> _Records_:
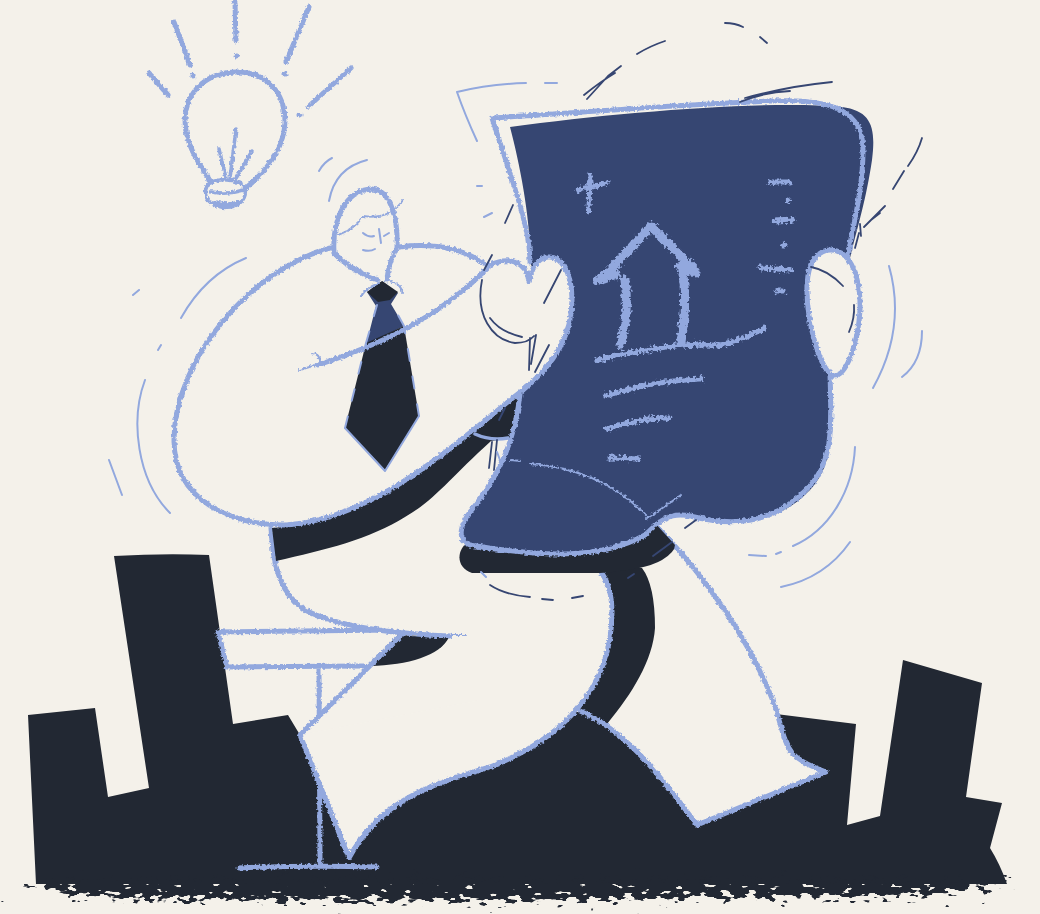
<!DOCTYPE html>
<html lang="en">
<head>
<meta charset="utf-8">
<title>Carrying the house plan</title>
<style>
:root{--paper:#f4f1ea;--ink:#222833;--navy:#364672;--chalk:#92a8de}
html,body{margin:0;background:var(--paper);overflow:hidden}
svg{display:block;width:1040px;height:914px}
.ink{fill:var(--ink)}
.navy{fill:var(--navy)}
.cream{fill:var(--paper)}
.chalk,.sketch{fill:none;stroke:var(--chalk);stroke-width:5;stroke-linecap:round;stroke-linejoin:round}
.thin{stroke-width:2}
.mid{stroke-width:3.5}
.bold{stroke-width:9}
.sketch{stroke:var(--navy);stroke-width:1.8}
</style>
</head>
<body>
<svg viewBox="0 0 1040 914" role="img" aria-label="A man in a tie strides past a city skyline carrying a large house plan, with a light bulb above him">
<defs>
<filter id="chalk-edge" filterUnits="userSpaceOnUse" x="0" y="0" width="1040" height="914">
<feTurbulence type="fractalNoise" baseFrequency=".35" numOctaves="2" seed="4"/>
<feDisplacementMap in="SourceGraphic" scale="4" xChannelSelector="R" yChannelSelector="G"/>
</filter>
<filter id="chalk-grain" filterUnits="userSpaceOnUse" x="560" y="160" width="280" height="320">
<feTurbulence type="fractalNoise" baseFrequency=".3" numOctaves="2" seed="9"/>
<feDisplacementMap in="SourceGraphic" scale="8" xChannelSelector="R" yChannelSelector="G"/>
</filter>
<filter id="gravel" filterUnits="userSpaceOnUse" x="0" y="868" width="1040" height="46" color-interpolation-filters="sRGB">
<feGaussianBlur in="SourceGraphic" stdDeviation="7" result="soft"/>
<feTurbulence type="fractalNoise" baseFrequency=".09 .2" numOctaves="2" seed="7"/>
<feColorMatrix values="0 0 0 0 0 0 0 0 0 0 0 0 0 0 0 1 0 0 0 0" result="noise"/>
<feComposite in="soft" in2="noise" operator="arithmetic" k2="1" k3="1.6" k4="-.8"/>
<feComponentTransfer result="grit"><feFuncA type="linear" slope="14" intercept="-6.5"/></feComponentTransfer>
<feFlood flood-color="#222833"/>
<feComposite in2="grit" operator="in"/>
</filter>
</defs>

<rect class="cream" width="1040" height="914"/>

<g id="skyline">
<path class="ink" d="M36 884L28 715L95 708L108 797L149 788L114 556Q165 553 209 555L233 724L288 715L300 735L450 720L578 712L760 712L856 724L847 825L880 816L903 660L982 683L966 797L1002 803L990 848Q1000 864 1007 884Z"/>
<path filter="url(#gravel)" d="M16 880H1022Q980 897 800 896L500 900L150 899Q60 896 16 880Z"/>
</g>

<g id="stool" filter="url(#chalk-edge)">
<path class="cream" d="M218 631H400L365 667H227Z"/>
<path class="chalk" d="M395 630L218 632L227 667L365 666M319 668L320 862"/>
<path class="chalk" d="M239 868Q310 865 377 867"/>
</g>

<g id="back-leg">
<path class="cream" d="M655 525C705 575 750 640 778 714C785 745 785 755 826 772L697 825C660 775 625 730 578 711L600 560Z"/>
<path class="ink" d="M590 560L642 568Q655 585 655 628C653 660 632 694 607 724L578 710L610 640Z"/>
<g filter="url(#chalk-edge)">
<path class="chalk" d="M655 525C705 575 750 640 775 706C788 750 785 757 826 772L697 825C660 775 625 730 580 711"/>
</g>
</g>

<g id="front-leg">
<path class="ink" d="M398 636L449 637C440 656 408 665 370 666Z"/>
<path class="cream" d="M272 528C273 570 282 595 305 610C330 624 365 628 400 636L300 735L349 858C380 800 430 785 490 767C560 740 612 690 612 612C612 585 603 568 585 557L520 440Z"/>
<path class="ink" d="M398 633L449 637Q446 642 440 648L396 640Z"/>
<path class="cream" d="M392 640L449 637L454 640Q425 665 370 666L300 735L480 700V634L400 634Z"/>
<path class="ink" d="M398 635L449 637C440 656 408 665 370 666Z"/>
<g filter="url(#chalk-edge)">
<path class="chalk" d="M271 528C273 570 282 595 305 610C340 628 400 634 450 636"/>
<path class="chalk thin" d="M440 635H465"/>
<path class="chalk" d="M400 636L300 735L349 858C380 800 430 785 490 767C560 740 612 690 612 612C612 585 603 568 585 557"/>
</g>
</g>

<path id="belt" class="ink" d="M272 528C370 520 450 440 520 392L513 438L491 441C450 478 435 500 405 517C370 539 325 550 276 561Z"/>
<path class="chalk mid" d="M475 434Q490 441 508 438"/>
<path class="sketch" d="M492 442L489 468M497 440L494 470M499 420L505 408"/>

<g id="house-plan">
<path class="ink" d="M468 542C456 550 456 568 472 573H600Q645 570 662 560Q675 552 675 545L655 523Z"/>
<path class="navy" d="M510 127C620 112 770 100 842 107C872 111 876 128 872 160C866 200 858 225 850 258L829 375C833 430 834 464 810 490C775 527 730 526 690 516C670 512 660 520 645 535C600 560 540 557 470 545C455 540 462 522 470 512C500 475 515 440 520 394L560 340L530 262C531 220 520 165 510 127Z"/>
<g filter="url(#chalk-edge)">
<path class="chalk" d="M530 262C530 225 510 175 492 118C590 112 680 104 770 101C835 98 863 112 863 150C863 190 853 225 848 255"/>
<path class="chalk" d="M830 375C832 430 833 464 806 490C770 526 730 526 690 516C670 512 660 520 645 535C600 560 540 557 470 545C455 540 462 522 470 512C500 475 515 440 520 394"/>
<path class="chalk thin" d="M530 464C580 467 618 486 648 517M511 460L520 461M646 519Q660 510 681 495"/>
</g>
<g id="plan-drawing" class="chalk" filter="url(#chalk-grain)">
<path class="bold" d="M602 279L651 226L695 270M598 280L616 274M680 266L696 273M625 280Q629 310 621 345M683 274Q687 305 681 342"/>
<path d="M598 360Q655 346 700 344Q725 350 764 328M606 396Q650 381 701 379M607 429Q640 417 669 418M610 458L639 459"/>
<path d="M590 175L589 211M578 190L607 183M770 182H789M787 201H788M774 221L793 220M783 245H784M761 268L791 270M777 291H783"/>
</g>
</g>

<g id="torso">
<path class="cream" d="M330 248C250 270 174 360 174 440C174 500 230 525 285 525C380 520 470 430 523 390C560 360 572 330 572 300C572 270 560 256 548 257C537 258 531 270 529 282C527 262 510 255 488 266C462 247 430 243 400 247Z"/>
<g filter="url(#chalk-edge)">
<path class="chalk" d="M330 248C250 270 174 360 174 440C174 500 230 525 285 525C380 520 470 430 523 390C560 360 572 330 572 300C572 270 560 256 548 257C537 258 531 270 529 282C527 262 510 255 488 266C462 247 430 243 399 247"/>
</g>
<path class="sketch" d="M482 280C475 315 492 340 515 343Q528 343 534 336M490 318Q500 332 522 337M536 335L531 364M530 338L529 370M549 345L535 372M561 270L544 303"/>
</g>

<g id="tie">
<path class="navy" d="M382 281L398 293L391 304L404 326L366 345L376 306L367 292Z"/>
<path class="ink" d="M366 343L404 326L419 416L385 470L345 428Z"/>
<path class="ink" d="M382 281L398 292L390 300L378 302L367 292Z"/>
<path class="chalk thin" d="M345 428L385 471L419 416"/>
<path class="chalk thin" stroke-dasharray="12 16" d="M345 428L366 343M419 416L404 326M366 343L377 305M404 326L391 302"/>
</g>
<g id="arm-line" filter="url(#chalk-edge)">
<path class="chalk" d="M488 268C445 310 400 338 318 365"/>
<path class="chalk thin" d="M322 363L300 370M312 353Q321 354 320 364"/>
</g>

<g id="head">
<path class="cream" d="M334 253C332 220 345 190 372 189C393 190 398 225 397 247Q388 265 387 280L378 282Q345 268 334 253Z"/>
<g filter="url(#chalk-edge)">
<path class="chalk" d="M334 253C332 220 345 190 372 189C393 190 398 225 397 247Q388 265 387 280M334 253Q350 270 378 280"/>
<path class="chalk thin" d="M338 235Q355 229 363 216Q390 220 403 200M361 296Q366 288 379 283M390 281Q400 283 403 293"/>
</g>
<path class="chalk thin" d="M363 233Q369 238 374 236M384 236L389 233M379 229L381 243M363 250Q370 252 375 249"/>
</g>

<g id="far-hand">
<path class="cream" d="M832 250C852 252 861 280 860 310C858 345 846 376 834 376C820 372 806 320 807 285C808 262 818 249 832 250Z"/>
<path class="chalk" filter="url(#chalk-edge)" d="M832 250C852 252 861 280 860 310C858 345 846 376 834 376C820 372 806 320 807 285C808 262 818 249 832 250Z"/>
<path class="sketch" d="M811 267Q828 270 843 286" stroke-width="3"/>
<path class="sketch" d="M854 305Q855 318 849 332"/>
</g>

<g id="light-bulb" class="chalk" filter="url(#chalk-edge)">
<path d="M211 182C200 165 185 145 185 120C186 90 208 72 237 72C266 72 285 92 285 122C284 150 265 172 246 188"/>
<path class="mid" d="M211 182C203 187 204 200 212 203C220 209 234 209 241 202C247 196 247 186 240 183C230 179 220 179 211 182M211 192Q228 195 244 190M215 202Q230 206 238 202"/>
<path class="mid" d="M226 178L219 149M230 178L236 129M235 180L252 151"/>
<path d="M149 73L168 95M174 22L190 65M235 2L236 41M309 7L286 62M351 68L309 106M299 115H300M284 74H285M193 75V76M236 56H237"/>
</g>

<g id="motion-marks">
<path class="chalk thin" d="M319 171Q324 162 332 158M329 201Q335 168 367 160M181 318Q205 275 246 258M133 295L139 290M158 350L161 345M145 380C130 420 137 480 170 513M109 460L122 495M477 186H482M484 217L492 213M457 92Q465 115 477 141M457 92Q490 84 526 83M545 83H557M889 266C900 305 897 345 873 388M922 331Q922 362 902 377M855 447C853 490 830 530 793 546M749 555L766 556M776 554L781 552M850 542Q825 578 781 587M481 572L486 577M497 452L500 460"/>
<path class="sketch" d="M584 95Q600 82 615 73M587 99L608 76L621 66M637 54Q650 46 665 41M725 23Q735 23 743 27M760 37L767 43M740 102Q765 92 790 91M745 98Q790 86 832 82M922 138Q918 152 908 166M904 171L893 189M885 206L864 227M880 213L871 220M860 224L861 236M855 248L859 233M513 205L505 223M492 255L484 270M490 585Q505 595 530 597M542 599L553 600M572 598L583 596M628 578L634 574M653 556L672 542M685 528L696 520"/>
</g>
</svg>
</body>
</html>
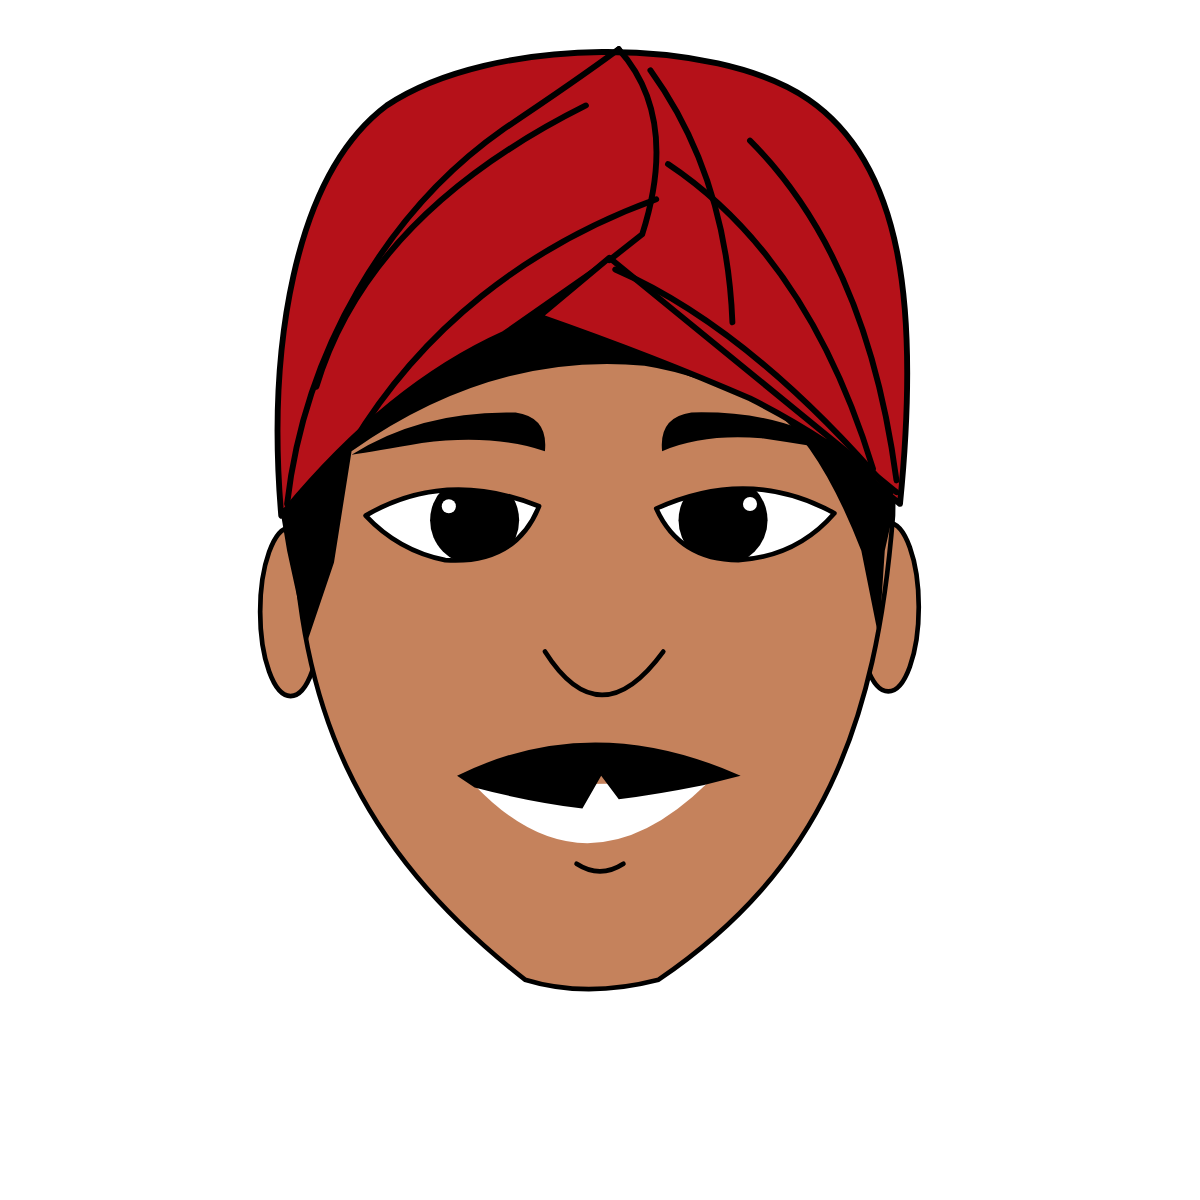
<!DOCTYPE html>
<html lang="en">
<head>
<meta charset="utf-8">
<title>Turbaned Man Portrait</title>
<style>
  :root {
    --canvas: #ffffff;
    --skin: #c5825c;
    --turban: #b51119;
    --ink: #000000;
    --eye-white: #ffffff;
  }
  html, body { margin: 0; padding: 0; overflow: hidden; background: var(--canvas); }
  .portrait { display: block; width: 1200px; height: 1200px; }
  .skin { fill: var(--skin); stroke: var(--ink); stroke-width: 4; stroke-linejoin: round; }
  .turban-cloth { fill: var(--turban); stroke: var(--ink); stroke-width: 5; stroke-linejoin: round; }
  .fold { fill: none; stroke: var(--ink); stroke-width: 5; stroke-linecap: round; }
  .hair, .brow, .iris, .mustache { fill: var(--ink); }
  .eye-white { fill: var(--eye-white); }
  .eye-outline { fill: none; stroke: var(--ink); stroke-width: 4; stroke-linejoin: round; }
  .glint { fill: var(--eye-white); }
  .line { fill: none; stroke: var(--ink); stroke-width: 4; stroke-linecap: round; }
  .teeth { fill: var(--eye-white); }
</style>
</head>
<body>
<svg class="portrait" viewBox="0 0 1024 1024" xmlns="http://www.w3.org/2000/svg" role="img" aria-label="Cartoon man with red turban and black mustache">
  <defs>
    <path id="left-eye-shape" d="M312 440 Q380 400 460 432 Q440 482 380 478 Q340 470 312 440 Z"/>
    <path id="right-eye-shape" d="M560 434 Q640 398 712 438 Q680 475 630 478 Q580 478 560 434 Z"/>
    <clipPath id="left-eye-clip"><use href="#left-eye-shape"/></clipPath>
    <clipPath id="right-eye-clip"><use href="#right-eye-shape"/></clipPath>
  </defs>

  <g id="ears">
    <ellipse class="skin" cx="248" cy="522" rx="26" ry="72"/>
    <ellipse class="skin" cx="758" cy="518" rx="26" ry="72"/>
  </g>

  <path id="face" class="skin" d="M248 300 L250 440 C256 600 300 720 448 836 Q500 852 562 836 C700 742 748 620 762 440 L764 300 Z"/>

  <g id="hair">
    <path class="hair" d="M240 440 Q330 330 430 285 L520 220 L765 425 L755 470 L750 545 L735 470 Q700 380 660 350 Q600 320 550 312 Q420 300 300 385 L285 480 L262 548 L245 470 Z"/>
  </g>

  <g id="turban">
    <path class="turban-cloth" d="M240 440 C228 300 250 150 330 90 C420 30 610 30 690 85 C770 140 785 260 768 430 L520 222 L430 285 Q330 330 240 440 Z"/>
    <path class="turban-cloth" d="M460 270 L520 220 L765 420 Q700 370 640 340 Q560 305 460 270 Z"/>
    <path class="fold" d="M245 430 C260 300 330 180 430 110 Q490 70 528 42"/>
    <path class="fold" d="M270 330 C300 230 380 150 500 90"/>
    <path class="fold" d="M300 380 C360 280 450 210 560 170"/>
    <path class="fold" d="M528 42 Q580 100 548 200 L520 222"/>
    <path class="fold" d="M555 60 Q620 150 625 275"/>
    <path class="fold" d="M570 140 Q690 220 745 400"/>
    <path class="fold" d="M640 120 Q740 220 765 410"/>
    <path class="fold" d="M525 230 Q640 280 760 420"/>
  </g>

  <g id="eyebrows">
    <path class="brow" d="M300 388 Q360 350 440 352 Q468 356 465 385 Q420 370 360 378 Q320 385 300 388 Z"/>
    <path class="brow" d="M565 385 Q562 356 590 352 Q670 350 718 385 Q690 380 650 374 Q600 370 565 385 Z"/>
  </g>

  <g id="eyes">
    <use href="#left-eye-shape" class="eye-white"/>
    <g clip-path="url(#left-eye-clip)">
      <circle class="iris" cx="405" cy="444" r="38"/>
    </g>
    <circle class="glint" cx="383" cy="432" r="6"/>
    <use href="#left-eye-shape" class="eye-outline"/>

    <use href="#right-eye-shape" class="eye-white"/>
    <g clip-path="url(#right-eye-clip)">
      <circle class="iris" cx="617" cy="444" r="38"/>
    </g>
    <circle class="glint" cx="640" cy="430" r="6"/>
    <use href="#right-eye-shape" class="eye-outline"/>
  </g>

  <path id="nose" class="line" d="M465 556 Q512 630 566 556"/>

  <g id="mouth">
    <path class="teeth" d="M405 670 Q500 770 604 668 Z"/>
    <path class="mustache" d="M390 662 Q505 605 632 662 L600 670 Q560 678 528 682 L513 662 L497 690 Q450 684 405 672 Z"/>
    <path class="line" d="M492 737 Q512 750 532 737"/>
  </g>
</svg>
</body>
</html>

> _Work instruction_:
Select and copy every line of the listing with the word "sketch".

> _Solution for this task_:
.chalk,.sketch{fill:none;stroke:var(--chalk);stroke-width:5;stroke-linecap:round;stroke-linejoin:round}
.sketch{stroke:var(--navy);stroke-width:1.8}
<path class="sketch" d="M492 442L489 468M497 440L494 470M499 420L505 408"/>
<path class="sketch" d="M482 280C475 315 492 340 515 343Q528 343 534 336M490 318Q500 332 522 337M536 335L531 364M530 338L529 370M549 345L535 372M561 270L544 303"/>
<path class="sketch" d="M811 267Q828 270 843 286" stroke-width="3"/>
<path class="sketch" d="M854 305Q855 318 849 332"/>
<path class="sketch" d="M584 95Q600 82 615 73M587 99L608 76L621 66M637 54Q650 46 665 41M725 23Q735 23 743 27M760 37L767 43M740 102Q765 92 790 91M745 98Q790 86 832 82M922 138Q918 152 908 166M904 171L893 189M885 206L864 227M880 213L871 220M860 224L861 236M855 248L859 233M513 205L505 223M492 255L484 270M490 585Q505 595 530 597M542 599L553 600M572 598L583 596M628 578L634 574M653 556L672 542M685 528L696 520"/>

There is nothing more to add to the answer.